Women Deliver: Of course the ultimate goal is universal education for all children, but do we need to be thinking more about alternatives to traditional education as a way to reach out of school children, especially older adolescents and the most marginalized? Should more attention be paid to opportunities for education outside the traditional schoolhouse model?

Aya Kibesaki: In the short term, alternative education can provide good opportunities for older adolescents and the most marginalized to access knowledge and skills. We can think of contexts when this is important option; for example in conflict affected states, for IDPs and refugees, and for children who have no alternative but to help their families, and for nomadic populations.

However, from the equity perspective, in the long run, it may not be ideal for a country to maintain a parallel system whereby the privileged go to and continue formal schools, and the more disadvantaged get alternative education.
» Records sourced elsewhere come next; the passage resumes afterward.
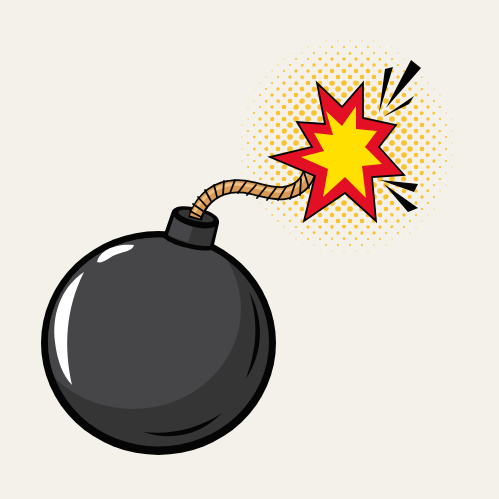
<!DOCTYPE html>
<html lang="en">
<head>
<meta charset="utf-8">
<title>Comic bomb</title>
<style>
:root {
  --paper: #f4f1ea;
  --ink: #050505;
  --shell: #464547;
  --shell-shade: #353536;
  --shine: #ffffff;
  --rope: #d99a55;
  --rope-light: #efc083;
  --flame: #e30f24;
  --core: #ffe000;
  --dot: #f9c22e;
}
html, body { margin: 0; background: var(--paper); overflow: hidden; }
svg { display: block; width: 499px; height: 499px; }
.ink { fill: var(--ink); }
.shine { fill: var(--shine); }
.dots circle { fill: var(--dot); }
.rope path { fill: none; }
.cord-edge { stroke: var(--ink); stroke-width: 14; }
.cord { stroke: var(--rope); stroke-width: 10.5; }
.cord-light { stroke: var(--rope-light); stroke-width: 3; }
.twists { stroke: var(--ink); stroke-width: 1.8; stroke-linecap: round; }
</style>
</head>
<body>
<svg viewBox="0 0 499 499" role="img" aria-label="Round black bomb with a burning fuse">
  <defs>
    <g class="dots">
      <pattern id="dots-1" width="12" height="12" x="347" y="146" patternUnits="userSpaceOnUse"><circle cx="3" cy="3" r=".6"/><circle cx="9" cy="9" r=".6"/></pattern>
      <pattern id="dots-2" width="12" height="12" x="347" y="146" patternUnits="userSpaceOnUse"><circle cx="3" cy="3" r="1.1"/><circle cx="9" cy="9" r="1.1"/></pattern>
      <pattern id="dots-3" width="12" height="12" x="347" y="146" patternUnits="userSpaceOnUse"><circle cx="3" cy="3" r="1.7"/><circle cx="9" cy="9" r="1.7"/></pattern>
      <pattern id="dots-4" width="12" height="12" x="347" y="146" patternUnits="userSpaceOnUse"><circle cx="3" cy="3" r="2.3"/><circle cx="9" cy="9" r="2.3"/></pattern>
      <pattern id="dots-5" width="12" height="12" x="347" y="146" patternUnits="userSpaceOnUse"><circle cx="3" cy="3" r="2.8"/><circle cx="9" cy="9" r="2.8"/></pattern>
    </g>
    <clipPath id="shell-clip"><ellipse cx="158.500" cy="342" rx="110.500" ry="104.500"/></clipPath>
  </defs>

  <rect width="499" height="499" fill="var(--paper)"/>

  <g id="halftone">
    <circle cx="347" cy="146" r="109" fill="url(#dots-1)"/>
    <circle cx="347" cy="146" r="102" fill="url(#dots-2)"/>
    <circle cx="347" cy="146" r="93" fill="url(#dots-3)"/>
    <circle cx="347" cy="146" r="81" fill="url(#dots-4)"/>
    <circle cx="347" cy="146" r="66" fill="url(#dots-5)"/>
  </g>

  <g id="shell">
    <ellipse class="ink" cx="158.500" cy="343" rx="117.500" ry="112"/>
    <g clip-path="url(#shell-clip)">
      <rect x="41" y="231" width="236" height="224" fill="var(--shell-shade)"/>
      <ellipse cx="133" cy="309" rx="108" ry="100" fill="var(--shell)"/>
    </g>
    <path class="shine" d="M84 272C59 289 52 317 55 342C57 360 63 376 72 385C64 348 65 310 84 272Z"/>
    <path class="shine" d="M97 262C100 250 116 243 134 245C133 251 122 252 115 255C108 258 103 264 97 262Z"/>
    <path class="ink" d="M249 291C265 321 263 353 246 379C257 348 259 322 249 291Z"/>
    <path class="ink" d="M143 432C171 435 198 429 222 413C200 436 171 441 143 432Z"/>
  </g>

  <g id="neck">
    <path class="ink" d="M172 211C176 204 190 206 201 209C213 212 220 217 219 223L213 249C207 254 170 246 163 237Z"/>
    <path fill="var(--shell-shade)" d="M174 217C183 226 203 231 215 227L210 246C198 247 176 241 168 235Z"/>
    <path fill="var(--shell)" d="M174 217C179 222 186 225 193 227L188 242C180 240 172 237 168 235Z"/>
    <ellipse cx="196" cy="216" rx="18" ry="5" transform="rotate(13 196 216)" fill="var(--shell-shade)"/>
  </g>

  <g id="fuse" class="rope">
    <path class="cord-edge" d="M195 219C199 204 211 190 229 187C249 183 265 195 284 193C299 191 307 183 311 168"/>
    <path class="cord" d="M195 217C199 204 211 190 229 187C249 183 265 195 284 193C299 191 307 183 311 168"/>
    <path class="cord-light" d="M194 213C199 202 211 188 228 185C249 181 265 193 283 191C297 189 305 181 309 168"/>
    <path class="twists" d="M190 211L201 217M193 204L203 211M198 197L206 206M205 190L211 201M214 185L217 197M224 181L223 194M235 180L230 193M246 182L238 193M256 185L247 195M266 187L257 198M276 188L267 200M286 187L278 200M295 184L290 199M301 179L300 195M304 172L309 188"/>
  </g>

  <g id="burst">
    <polygon points="317,83 342,107 363,83 363,118 396,125 379,147 404,175 372,177 376,221 345,193 304,221 315,176 270,157 312,147 297,122 325,124" fill="var(--flame)" stroke="var(--ink)" stroke-width="1.800"/>
    <polygon points="326,111 342,126 356,106 356,129 377,131 365,147 382,164 362,166 366,198 345,177 323,197 328,169 301,157 324,151 314,133 333,135" fill="var(--core)"/>
  </g>

  <g id="action-lines" class="ink">
    <polygon points="385,69 393,67 379,113"/>
    <polygon points="411,60 421,68 386,108"/>
    <polygon points="414,96 409,104 383,117"/>
    <polygon points="418,184 414,192 380,180"/>
    <polygon points="418,208 408,212 384,184"/>
  </g>
</svg>
</body>
</html>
For young people who have experienced alternative education, the lack of equivalence with formal examinations and accreditation can be a disadvantage later on. In many countries, more and better education often means greater opportunities in life, be it regards to work, or to other aspects of life. Ideally, alternative education programs include pathways back to formal schooling.  At the same time, formal education may need to cater more to the needs of older adolescents and disadvantaged. Some alternative education programs seem to meet the needs of children well, for example offering a condensed curriculum, offering flexible timing and links to apprenticeships and skills training that can link young people with the local job market. Indeed, if children feel that schools would not increase their chances of improving their future lives, they likely would not want to sacrifice an income generating opportunity for an education.



Women Deliver: What about the question of data? Do we need better, different, more data to develop the truly impactful solutions?

Aya Kibesaki: Data can help identify, and target those children who are not accessing school, or dropping out. It can help identify and target regions/districts and schools that do not have enabling learning conditions such as good classrooms, textbooks being available, and teachers being trained. Data can also tell us which groups are doing well and which groups are lagging behind in order to support the development of targeted interventions and more equitable resources allocations to help ensure no one is left behind.

In order to be optimally useful, data on education outcomes should be disaggregated not only by sex but by region and by other factors such as disability and socio-economic status where possible, and should be paired with environmental data on the classroom and teaching. This way a Ministry of Education can be equipped to identify who is disadvantaged where, and what environmental (supply-side) factors are most influential in supporting students.

On the other hand, Ministries of Education can suffer from collecting too much data which is then not fully utilized or from being unable to collect reliable data to inform policy making and investments. And there are limitations to what data can tell us. One has to understand the limitations of data, and that girls’ education might sometimes be impacted by things such as violence in and outside of classrooms, early marriage and pregnancy, and social norms.